David Bordwell is Jacques Ledoux Professor of Film Studies and Hilldale Professor of Humanities at the University of Wisconsin-Madison. Among his books are Figures Traced in Light: On Cinematic Staging (California, 2004), Film History: An Introduction (with Kristin Thompson, 2002), Planet Hong Kong: Popular Cinema and the Art of Entertainment (2000), and On the History of Film Style (1997).

Review quote

"David Bordwell is our best writer on the cinema. He is deeply informed about films, he loves them, and he writes about them with a clarity and perception that makes the prose itself a joy to read. Because he sees movies so freshly and deeply he isn't deceived by the usual categories and finds excellence and experiment in unexpected places." - Roger Ebert "There is no shortage of scholarly literature on contemporary Hollywood, but none of it lives up to the standards set by Bordwell here. No one else has this range, depth, sophistication or authority. More remarkable still, Bordwell pulls this off with remarkable lightness of touch." - Murray Smith, University of Kent"
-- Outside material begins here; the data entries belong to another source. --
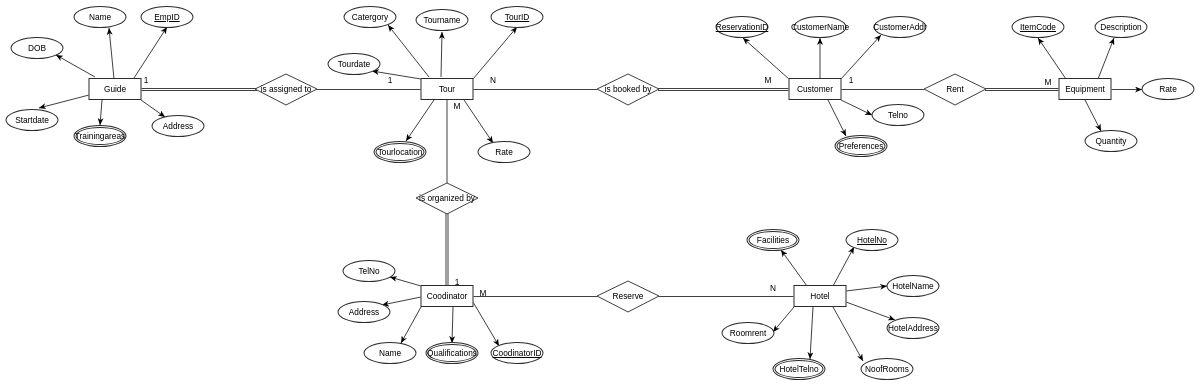
<!DOCTYPE html>
<html lang="en">
<head>
<meta charset="utf-8">
<title>Tour booking ER diagram</title>
<style>
:root { --paper: #fff; --ink: #000; --line: #2b2b2b; }
* { box-sizing: border-box; }
html, body { margin: 0; background: var(--paper); }
.diagram {
  position: relative; width: 1200px; height: 386px; overflow: hidden;
  background: var(--paper); color: var(--ink);
  font: 8.3px/1 "Liberation Sans", Helvetica, Arial, sans-serif;
}
.connectors { position: absolute; left: 0; top: 0; fill: none; stroke: var(--line); stroke-width: .9; }
.connectors .diamonds { fill: var(--paper); }
.arrowhead { fill: var(--ink); stroke: none; }
.entity, .attribute, .relation, .cardinality {
  position: absolute; left: var(--x); top: var(--y); transform: translate(-50%, -50%);
  display: flex; align-items: center; justify-content: center; white-space: nowrap;
}
.entity, .attribute { width: 53px; height: 22px; border: 1px solid var(--line); background: var(--paper); }
.attribute { border-radius: 50%; }
.key { text-decoration: underline; }
.multi::after { content: ""; position: absolute; inset: 1px; border: 1px solid var(--line); border-radius: 50%; }
</style>
</head>
<body>
<main class="diagram">
  <svg class="connectors" width="1200" height="386" viewBox="0 0 1200 386" aria-hidden="true">
    <defs>
      <marker id="arrow" markerUnits="userSpaceOnUse" markerWidth="7" markerHeight="6" refX="7" refY="3" orient="auto">
        <path class="arrowhead" d="M0 0L7 3L0 6L2 3Z"/>
      </marker>
    </defs>
    <g class="single-links">
      <path d="M317 89.5H421M473 89.5H597M841 89.5H924M447 100V183M473 296.5H597M659 296.5H794"/>
    </g>
    <g class="total-links">
      <path d="M141 88.5H257M141 90.5H257M658 88.5H789M658 90.5H789M985 88.5H1059M985 90.5H1059M446 212V286M448 212V286"/>
    </g>
    <g class="diamonds">
      <polygon points="255,89 286,74 317,89 286,105"/>
      <polygon points="597,89 628,74 659,89 628,105"/>
      <polygon points="924,89 955,74 986,89 955,105"/>
      <polygon points="416,198 447,183 478,198 447,214"/>
      <polygon points="597,296 628,281 659,296 628,312"/>
    </g>
    <g class="attribute-links" marker-end="url(#arrow)">
      <g class="guide-links">
        <path marker-end="url(#arrow)" d="M95 77L56 55"/>
        <path marker-end="url(#arrow)" d="M114 79L109 28"/>
        <path marker-end="url(#arrow)" d="M134 78L167 27"/>
        <path marker-end="url(#arrow)" d="M89 95L39 108"/>
        <path marker-end="url(#arrow)" d="M102 100L100 125"/>
        <path marker-end="url(#arrow)" d="M141 100L165 117"/>
      </g>
      <g class="tour-links">
        <path marker-end="url(#arrow)" d="M429 77L388 25"/>
        <path marker-end="url(#arrow)" d="M441 77L442 32"/>
        <path marker-end="url(#arrow)" d="M473 79L517 27"/>
        <path marker-end="url(#arrow)" d="M421 79L372 71"/>
        <path marker-end="url(#arrow)" d="M434 100L406 141"/>
        <path marker-end="url(#arrow)" d="M464 100L493 143"/>
      </g>
      <g class="customer-links">
        <path marker-end="url(#arrow)" d="M789 79L743 38"/>
        <path marker-end="url(#arrow)" d="M820 79V38"/>
        <path marker-end="url(#arrow)" d="M841 79L881 35"/>
        <path marker-end="url(#arrow)" d="M841 100L872 115"/>
        <path marker-end="url(#arrow)" d="M828 100L846 136"/>
      </g>
      <g class="equipment-links">
        <path marker-end="url(#arrow)" d="M1066 79L1038 38"/>
        <path marker-end="url(#arrow)" d="M1098 79L1114 38"/>
        <path marker-end="url(#arrow)" d="M1111 89.5H1142"/>
        <path marker-end="url(#arrow)" d="M1085 100L1101 131"/>
      </g>
      <g class="coordinator-links">
        <path marker-end="url(#arrow)" d="M421 286L390 277"/>
        <path marker-end="url(#arrow)" d="M421 297L382 305"/>
        <path marker-end="url(#arrow)" d="M421 307L401 343"/>
        <path marker-end="url(#arrow)" d="M453 307L452 343"/>
        <path marker-end="url(#arrow)" d="M473 302L499 346"/>
      </g>
      <g class="hotel-links">
        <path marker-end="url(#arrow)" d="M807 286L781 250"/>
        <path marker-end="url(#arrow)" d="M833 286L854 247"/>
        <path marker-end="url(#arrow)" d="M846 291L887 286"/>
        <path marker-end="url(#arrow)" d="M846 302L895 320"/>
        <path marker-end="url(#arrow)" d="M794 307L773 332"/>
        <path marker-end="url(#arrow)" d="M813 307L810 359"/>
        <path marker-end="url(#arrow)" d="M833 307L863 361"/>
      </g>
    </g>
  </svg>

  <section aria-label="Guide">
    <div class="entity" style="--x:115px;--y:89px">Guide</div>
    <div class="attribute" style="--x:100px;--y:17px">Name</div>
    <div class="attribute key" style="--x:167px;--y:17px">EmpID</div>
    <div class="attribute" style="--x:37px;--y:48px">DOB</div>
    <div class="attribute" style="--x:32px;--y:120px">Startdate</div>
    <div class="attribute multi" style="--x:100px;--y:136px">Trainingareas</div>
    <div class="attribute" style="--x:178px;--y:126px">Address</div>
  </section>

  <section aria-label="Tour">
    <div class="entity" style="--x:447px;--y:89px">Tour</div>
    <div class="attribute" style="--x:370px;--y:17px">Catergory</div>
    <div class="attribute" style="--x:442px;--y:20px">Tourname</div>
    <div class="attribute key" style="--x:517px;--y:17px">TourID</div>
    <div class="attribute" style="--x:354px;--y:64px">Tourdate</div>
    <div class="attribute multi" style="--x:400px;--y:152px">Tourlocation</div>
    <div class="attribute" style="--x:504px;--y:152px">Rate</div>
  </section>

  <section aria-label="Customer">
    <div class="entity" style="--x:815px;--y:89px">Customer</div>
    <div class="attribute key" style="--x:742px;--y:27px">ReservationID</div>
    <div class="attribute" style="--x:820px;--y:27px">CustomerName</div>
    <div class="attribute" style="--x:900px;--y:27px">CustomerAddr</div>
    <div class="attribute" style="--x:898px;--y:115px">Telno</div>
    <div class="attribute multi" style="--x:861px;--y:146px">Preferences</div>
  </section>

  <section aria-label="Equipment">
    <div class="entity" style="--x:1085px;--y:89px">Equipment</div>
    <div class="attribute key" style="--x:1038px;--y:27px">ItemCode</div>
    <div class="attribute" style="--x:1121px;--y:27px">Description</div>
    <div class="attribute" style="--x:1168px;--y:89px">Rate</div>
    <div class="attribute" style="--x:1111px;--y:141px">Quantity</div>
  </section>

  <section aria-label="Coodinator">
    <div class="entity" style="--x:447px;--y:296px">Coodinator</div>
    <div class="attribute" style="--x:369px;--y:271px">TelNo</div>
    <div class="attribute" style="--x:364px;--y:312px">Address</div>
    <div class="attribute" style="--x:390px;--y:353px">Name</div>
    <div class="attribute multi" style="--x:452px;--y:353px">Qualifications</div>
    <div class="attribute key" style="--x:517px;--y:353px">CoodinatorID</div>
  </section>

  <section aria-label="Hotel">
    <div class="entity" style="--x:820px;--y:296px">Hotel</div>
    <div class="attribute multi" style="--x:773px;--y:240px">Facilities</div>
    <div class="attribute key" style="--x:872px;--y:240px">HotelNo</div>
    <div class="attribute" style="--x:913px;--y:286px">HotelName</div>
    <div class="attribute" style="--x:913px;--y:328px">HotelAddress</div>
    <div class="attribute" style="--x:748px;--y:333px">Roomrent</div>
    <div class="attribute multi" style="--x:799px;--y:369px">HotelTelno</div>
    <div class="attribute" style="--x:887px;--y:369px">NoofRooms</div>
  </section>

  <section aria-label="Relationships">
    <div class="relation" style="--x:286px;--y:89px">is assigned to</div>
    <div class="relation" style="--x:628px;--y:89px">is booked by</div>
    <div class="relation" style="--x:955px;--y:89px">Rent</div>
    <div class="relation" style="--x:447px;--y:198px">is organized by</div>
    <div class="relation" style="--x:628px;--y:296px">Reserve</div>
    <span class="cardinality" style="--x:146px;--y:80px">1</span>
    <span class="cardinality" style="--x:390px;--y:80px">1</span>
    <span class="cardinality" style="--x:493px;--y:80px">N</span>
    <span class="cardinality" style="--x:768px;--y:80px">M</span>
    <span class="cardinality" style="--x:851px;--y:80px">1</span>
    <span class="cardinality" style="--x:1048px;--y:82px">M</span>
    <span class="cardinality" style="--x:457px;--y:106px">M</span>
    <span class="cardinality" style="--x:457px;--y:282px">1</span>
    <span class="cardinality" style="--x:483px;--y:293px">M</span>
    <span class="cardinality" style="--x:773px;--y:288px">N</span>
  </section>
</main>
</body>
</html>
Back cover copy

"This book is simply first-rate and exhaustive in terms of its scholarship and research, and is well-written, insightful, accessible, and engaging. Bordwell throws a wrench into the ways that Hollywood cinema since the 1960s is frequently taught and theorized, presenting a complex but clear picture that will stand as one of the most important books on American film from the 1960s to the present."--John Caldwell, Professor of Film and Television, UCLA "In "The Way Hollywood Tells It, David Bordwell treats us to an analytic account and history of the craft of modern Hollywood filmmaking which is at once concise and detailed. There is no shortage of scholarly literature on contemporary Hollywood, but none of it lives up to the standards set by Bordwell here. No one else has this range, depth, sophistication or authority. More remarkable still, Bordwell pulls this off with remarkable lightness of touch."--Murray Smith, University of Kent

Table of contents

Acknowledgments Introduction: Beyond the Blockbuster part i: a real story 1. Continuing Tradition, by Any Means Necessary 2. Pushing the Premises 3. Subjective Stories and Network Narratives 4. A Certain Amount of Plot: Tentpoles, Locomotives, Blockbusters, Megapictures, and the Action Movie part ii: a stylish style 1. Intensified Continuity: Four Dimensions 2. Some Likely Sources 3. Style, Plain and Fancy 4. What's Missing? Appendix: A Hollywood Timeline, 1960 2004 Bradley Schauer and David Bordwell Notes Index